(Stored dataset items)
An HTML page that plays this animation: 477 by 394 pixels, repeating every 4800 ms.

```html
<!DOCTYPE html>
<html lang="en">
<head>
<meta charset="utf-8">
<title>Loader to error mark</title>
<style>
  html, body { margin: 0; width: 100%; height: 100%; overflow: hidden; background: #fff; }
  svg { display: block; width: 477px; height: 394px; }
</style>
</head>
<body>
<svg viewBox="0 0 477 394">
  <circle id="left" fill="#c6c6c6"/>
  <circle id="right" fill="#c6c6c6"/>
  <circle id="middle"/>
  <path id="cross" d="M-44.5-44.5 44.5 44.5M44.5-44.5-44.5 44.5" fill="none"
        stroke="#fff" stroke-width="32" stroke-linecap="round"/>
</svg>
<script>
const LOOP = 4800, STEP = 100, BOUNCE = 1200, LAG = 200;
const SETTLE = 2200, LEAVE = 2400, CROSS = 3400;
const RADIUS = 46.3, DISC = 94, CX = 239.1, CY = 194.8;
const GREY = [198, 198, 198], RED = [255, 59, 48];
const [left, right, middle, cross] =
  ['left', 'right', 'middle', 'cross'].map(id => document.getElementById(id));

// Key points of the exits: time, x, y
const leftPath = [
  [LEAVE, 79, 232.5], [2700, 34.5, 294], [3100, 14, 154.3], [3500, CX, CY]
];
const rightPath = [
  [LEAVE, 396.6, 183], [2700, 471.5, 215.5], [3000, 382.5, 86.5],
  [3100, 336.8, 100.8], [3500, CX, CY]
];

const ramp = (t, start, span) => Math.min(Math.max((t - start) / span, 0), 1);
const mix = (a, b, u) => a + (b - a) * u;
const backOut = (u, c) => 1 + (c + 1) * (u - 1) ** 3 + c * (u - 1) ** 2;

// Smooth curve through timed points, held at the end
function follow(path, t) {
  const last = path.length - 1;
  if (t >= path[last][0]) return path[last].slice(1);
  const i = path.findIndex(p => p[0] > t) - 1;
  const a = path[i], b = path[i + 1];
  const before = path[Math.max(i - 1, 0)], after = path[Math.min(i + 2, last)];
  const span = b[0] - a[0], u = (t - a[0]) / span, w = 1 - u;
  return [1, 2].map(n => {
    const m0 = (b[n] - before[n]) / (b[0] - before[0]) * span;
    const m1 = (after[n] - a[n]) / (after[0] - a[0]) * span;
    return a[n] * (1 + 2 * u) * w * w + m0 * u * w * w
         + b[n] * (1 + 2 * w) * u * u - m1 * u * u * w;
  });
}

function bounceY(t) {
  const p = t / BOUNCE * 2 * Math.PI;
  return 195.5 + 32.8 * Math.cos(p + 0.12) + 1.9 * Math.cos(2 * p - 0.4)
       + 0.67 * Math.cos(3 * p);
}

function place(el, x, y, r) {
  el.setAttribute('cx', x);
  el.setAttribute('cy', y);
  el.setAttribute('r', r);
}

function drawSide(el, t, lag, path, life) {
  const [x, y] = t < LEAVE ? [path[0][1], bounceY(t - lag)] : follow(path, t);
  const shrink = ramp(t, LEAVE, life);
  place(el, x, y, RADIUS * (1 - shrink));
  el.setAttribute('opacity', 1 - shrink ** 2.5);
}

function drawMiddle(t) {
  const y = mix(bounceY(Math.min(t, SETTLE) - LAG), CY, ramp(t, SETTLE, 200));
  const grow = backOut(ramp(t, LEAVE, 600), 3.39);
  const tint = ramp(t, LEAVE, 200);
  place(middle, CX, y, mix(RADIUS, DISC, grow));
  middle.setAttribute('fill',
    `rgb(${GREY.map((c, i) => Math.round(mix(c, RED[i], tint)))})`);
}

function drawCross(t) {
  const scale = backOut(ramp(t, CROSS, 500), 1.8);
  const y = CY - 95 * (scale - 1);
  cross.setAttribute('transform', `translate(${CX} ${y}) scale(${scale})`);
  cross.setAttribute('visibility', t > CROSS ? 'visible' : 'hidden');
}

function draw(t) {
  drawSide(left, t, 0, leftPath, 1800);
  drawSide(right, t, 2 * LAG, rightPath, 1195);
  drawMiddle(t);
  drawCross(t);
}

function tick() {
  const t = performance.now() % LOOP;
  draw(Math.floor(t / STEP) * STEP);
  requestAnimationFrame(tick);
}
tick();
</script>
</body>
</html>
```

* * *

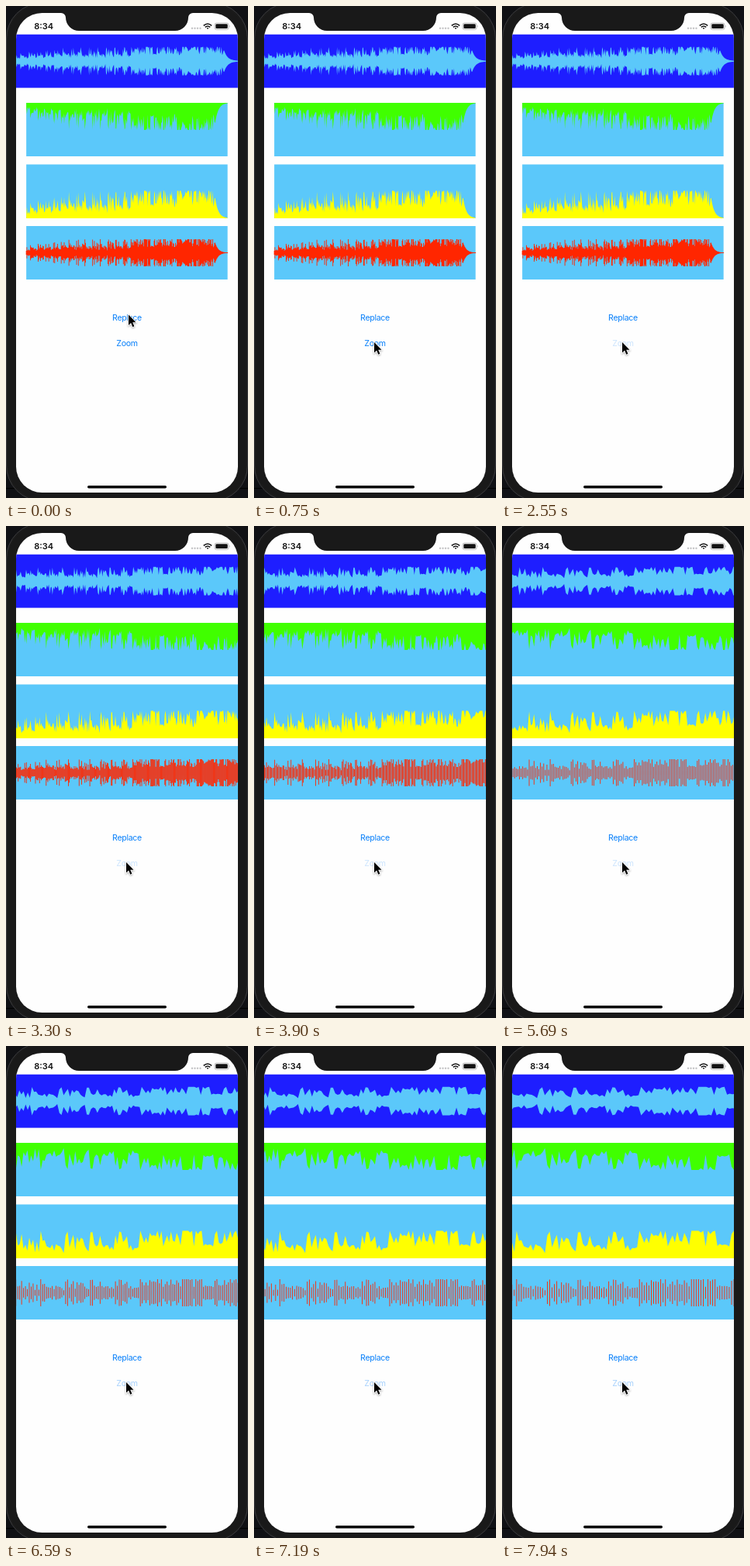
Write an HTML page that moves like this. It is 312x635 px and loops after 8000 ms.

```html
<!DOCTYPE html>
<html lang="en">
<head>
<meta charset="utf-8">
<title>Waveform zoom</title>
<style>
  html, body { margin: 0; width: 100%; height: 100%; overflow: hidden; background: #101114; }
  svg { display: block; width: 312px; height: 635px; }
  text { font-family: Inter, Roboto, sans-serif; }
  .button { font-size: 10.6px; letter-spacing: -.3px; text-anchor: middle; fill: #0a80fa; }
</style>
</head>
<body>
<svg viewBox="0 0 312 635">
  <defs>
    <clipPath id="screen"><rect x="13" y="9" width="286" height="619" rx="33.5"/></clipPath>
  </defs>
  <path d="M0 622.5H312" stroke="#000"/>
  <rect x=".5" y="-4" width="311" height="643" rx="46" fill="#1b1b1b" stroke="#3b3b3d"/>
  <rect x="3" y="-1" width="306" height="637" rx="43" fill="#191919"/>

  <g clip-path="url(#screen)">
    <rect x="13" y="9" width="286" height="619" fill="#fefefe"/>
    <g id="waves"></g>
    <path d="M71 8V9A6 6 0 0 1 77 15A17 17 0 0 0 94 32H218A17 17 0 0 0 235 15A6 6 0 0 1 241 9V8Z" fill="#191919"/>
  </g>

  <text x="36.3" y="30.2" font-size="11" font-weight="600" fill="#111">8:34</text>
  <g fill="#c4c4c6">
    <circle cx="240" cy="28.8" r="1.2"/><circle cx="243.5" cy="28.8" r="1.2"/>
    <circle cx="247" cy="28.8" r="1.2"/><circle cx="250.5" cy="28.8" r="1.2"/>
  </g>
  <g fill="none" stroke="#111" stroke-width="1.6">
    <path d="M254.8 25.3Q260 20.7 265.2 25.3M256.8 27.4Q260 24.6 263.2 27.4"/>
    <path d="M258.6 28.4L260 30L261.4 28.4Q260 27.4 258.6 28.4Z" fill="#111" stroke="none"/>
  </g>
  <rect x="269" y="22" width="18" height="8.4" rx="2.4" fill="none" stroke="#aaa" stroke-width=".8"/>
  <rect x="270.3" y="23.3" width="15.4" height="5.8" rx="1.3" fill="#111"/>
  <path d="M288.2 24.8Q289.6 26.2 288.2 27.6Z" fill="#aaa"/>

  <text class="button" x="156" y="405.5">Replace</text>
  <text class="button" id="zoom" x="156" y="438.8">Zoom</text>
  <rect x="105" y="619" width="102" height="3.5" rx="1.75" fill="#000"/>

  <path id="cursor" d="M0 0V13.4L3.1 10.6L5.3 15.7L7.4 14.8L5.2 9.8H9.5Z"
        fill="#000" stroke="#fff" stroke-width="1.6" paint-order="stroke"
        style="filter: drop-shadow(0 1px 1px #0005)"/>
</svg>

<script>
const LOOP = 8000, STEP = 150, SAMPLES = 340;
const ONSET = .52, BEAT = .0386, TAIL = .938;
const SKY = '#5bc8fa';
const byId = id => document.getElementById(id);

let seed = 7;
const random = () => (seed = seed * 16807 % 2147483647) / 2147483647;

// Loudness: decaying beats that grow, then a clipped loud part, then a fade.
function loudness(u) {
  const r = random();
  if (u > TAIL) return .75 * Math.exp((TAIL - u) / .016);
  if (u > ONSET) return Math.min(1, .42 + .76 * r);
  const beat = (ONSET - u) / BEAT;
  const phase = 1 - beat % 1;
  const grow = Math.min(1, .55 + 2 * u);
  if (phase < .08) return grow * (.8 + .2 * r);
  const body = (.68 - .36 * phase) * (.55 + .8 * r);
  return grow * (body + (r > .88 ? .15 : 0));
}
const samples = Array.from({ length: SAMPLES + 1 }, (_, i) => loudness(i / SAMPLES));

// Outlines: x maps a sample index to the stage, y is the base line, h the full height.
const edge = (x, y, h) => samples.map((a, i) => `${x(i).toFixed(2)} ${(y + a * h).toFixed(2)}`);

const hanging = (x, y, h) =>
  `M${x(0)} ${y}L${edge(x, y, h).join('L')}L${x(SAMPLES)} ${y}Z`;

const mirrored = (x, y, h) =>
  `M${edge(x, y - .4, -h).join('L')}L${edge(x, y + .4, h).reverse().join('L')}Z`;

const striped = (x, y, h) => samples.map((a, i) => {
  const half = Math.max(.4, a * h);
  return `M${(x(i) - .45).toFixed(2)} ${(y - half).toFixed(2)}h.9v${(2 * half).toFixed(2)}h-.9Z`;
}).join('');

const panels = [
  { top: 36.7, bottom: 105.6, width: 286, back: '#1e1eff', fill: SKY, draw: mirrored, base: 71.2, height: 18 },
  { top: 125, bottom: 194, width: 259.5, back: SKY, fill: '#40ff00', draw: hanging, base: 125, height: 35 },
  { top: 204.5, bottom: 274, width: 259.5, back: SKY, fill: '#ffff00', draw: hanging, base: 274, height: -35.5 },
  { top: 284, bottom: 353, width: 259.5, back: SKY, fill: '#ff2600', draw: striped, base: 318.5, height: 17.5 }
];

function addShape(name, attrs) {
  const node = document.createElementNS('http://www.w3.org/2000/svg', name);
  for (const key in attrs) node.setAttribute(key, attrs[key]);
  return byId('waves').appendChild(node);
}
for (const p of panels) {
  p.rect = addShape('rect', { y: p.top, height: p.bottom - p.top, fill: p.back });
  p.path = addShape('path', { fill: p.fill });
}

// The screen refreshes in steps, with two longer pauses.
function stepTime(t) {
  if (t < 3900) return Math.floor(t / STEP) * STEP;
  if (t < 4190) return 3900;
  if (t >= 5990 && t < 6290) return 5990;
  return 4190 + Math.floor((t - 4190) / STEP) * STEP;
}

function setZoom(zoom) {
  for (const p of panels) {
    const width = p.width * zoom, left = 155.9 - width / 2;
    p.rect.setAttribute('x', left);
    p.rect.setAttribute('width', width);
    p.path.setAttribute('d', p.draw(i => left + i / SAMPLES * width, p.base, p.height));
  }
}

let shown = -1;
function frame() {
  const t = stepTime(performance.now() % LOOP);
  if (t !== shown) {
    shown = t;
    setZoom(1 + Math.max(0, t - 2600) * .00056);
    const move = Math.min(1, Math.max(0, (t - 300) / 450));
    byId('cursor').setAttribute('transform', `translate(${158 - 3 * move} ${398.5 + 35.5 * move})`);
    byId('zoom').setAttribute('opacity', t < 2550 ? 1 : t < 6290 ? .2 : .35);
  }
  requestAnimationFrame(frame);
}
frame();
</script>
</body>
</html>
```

# [EXERCISE BRIEF]
Your reply should be one number: how many lines in the entries above contain the word "stroke".

# [TASK SOLUTION]
7